How the shake-up of Sweden’s school curriculum could affect your children

Sweden's National Agency for Education (Skolverket) has presented proposals for changes to the school curriculum. Here's what parents need to know about the plans.

How the shake-up of Sweden's school curriculum could affect your children
Here's what parents and teachers should know about planned changes to the school curriculum. Photo: Ann-Sofi Rosenkvist/

This article is available to Members of The Local. Read more Membership Exclusives here.

The curriculum currently in place has been largely unchanged since 2011, and have received criticism from teachers, students and their parents that grading criteria can be hard to interpret.

The proposed changes have been split into three areas: changing knowledge requirements, better adapted central content, and an increased emphasis on factual knowledge.

Most of the proposals relate to the grundskola, Sweden's compulsory school which pupils attend for ten years between the ages of 6 and 16, but there are also updates for the gymnasieskola (the three-year high school), adult education, and schools for pupils who are hard of hearing or have other special educational needs.

NEW RANKING: Are these the best areas for schools in Sweden?

Changes have been put forward for the subjects which are compulsory (Visual Arts, Biology, English, Physics, Geography, Home and Consumer Education, History, Sport, Chemistry, Maths, Modern Languages, Music, Religious Education, Social Education, Crafts, Swedish, and Technology) as well as some subjects which are only taught in certain schools and/or to certain groups of students: Mother-tongue education, Swedish as a second language, Sign language, Sami, and Jewish Studies.

Skolverket said its main aims in these suggestions were to put more emphasis on factual knowledge, to improve accuracy in grading, and to adapt core content since teachers reported difficulties in teaching all compulsory areas within the time they had.

CAREERS: How to work as a teacher in Sweden

Photo: Jonas Ekströmer/TT

Controversy over ancient history

The agency has, however, already scrapped one idea which was initially part of the proposal: to scrap ancient history from the curriculum. It had initially explained the decision by saying that there were not enough teaching hours for history to cover all the content currently included in the curriculum; during the three years of högstadiet, there are roughly 25 teaching hours for history each year. But after widespread criticism, the agency announced just a few days later that it would keep ancient history and find an alternative solution.

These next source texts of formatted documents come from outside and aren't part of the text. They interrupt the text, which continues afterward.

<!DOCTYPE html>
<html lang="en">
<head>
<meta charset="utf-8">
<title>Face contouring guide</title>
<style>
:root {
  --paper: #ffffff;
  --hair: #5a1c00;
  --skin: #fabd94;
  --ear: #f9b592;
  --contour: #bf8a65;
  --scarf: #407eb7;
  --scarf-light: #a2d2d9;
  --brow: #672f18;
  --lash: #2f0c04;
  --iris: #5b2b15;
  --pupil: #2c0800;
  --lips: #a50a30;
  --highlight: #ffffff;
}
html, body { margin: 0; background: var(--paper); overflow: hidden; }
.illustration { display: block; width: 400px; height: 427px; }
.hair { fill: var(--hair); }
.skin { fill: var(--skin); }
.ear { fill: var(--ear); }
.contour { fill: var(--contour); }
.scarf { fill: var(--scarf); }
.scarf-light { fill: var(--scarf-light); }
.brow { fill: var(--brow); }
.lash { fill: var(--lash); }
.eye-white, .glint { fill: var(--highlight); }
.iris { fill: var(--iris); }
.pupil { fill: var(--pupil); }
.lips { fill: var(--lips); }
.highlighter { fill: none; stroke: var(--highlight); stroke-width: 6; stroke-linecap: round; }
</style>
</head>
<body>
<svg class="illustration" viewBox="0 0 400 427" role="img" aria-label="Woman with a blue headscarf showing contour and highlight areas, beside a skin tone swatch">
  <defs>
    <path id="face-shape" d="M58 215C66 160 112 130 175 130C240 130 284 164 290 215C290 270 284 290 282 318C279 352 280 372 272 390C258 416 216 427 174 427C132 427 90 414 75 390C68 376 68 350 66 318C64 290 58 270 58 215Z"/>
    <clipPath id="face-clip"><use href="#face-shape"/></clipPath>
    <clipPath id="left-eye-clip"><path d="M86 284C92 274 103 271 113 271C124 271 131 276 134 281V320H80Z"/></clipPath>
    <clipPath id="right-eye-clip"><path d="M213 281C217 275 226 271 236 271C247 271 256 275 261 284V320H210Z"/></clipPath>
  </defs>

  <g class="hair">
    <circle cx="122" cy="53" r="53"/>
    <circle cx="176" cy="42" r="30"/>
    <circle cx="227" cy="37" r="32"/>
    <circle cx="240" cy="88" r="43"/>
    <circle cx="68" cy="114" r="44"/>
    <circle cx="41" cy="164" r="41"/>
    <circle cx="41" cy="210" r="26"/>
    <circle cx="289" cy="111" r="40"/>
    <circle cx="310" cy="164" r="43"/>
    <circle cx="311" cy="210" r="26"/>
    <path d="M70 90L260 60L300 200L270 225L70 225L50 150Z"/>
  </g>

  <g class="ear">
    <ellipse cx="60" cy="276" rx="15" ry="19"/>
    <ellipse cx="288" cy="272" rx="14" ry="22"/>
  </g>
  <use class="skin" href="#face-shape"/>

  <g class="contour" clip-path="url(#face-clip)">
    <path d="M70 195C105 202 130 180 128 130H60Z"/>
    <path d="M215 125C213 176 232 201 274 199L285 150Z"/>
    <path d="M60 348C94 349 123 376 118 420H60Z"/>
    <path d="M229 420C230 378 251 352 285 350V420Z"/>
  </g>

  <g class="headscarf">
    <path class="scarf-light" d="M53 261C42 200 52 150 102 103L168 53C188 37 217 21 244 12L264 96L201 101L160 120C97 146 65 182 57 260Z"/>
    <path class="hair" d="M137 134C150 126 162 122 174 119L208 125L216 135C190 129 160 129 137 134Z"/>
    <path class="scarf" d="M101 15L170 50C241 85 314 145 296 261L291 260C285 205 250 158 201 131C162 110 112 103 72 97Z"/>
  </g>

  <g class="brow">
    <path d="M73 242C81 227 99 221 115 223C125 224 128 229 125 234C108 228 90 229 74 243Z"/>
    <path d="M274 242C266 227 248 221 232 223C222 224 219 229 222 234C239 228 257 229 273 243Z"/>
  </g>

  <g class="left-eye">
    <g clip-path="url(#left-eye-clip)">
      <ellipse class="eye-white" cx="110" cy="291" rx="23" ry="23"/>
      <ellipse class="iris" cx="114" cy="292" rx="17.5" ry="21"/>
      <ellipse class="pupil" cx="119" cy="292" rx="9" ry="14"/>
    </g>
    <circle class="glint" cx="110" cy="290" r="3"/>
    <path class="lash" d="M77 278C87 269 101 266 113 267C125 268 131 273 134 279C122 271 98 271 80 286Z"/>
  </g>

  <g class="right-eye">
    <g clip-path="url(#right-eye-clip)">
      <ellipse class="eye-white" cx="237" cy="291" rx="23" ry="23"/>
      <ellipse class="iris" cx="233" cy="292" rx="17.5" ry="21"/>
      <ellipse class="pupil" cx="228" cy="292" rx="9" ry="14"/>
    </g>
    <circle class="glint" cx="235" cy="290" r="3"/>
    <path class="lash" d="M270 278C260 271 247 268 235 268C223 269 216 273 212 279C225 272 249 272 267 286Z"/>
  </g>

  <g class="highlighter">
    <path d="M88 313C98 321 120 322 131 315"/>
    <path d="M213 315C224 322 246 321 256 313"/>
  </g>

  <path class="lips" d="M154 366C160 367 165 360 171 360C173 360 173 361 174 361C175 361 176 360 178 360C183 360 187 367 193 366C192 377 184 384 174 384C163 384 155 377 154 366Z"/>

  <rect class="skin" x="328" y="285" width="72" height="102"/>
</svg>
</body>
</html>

“Everyone has agreed that there are not enough hours for the subject of history. We chose, as one of several possible solutions, to remove ancient history [from the curriculum]. There have been many reactions, but those we listen to above all are history teachers and we can already see that we need to find another solution,” Anna Westerholm, head of Skolverket's curriculum department, said in a statement.

She admitted that finding an appropriate solution would be “a hard nut to crack”.

Skolverket reiterated that retaining the current history syllabus was “not an option” and has called for input from history teachers.


A change to grading 

The grading system itself would not be changed under the proposals, but Skolverket hopes that the grading process will become more fair and accurate. Swedish grades are awarded from A-F, with A the highest grade and A-E all counted as 'pass' grades. These grades are awarded at the end of each school term (only in the subjects the student was taught in that term, and during högstadiet only at the end of a course), starting with the autumn term of Grade 6. 

The agency plans to change so-called 'knowledge requirements' (kunskapskraven). These are the things which students are required to know in order to receive a certain grade, and Skolverket said the current system led to students getting very low grades just because certain details of the knowledge requirements weren't met.

Photo: Jonas Ekströmer / TT

For example, rather than requiring students to show how the “social, media, judicial, economic and political structures in society” are structured and how they function (as in the current syllabus for social studies), they will be required to show “knowledge of conditions and structures in society” and give examples of “connections within and between different social structures”.

So in the new proposals, knowledge requirements are “less extensive, contain fewer details and are formulated in a simpler way”, Skolverket said. This is intended to ensure students receive grades that accurately reflect their understanding of a subject, and that teachers can focus less on having to teach specific details in order to reach a grade.

The knowledge requirements are outlined for grades A, C, and E only. A B grade is awarded if students meet all of the requirements for C and some of those for A, while a D grade is awarded if students meet all of the requirements for E and some of those for C, and an F grade is given if a student does not meet the requirements for E.

Knowledge over abilities

One change that occurs throughout the proposed curriculum is a greater use of the term “knowledge of” rather than the term “ability to”. This change is meant to increase the emphasis on subject knowledge. This change has been made mostly in the lower grades, based on research showing that children improve their skills to reason and analyze as they get older.

Call for feedback

Skolverket has requested feedback on its proposals, particularly from teachers, which can be submitted via its website.

After this referral period ends on October 23rd, the agency will make adjustments and submit its final proposals in December to the government, which is ultimately responsible for making any changes to the school curriculum.

Any changes which are introduced will apply from the start of the academic year 2020/21, although students who begin grade 9 that year (or grade 10 in schools for those with special educational needs) may complete their grundskola education according to the existing syllabuses.

You can read more on Skolverket's website (in Swedish only) and submit your feedback to the agency here.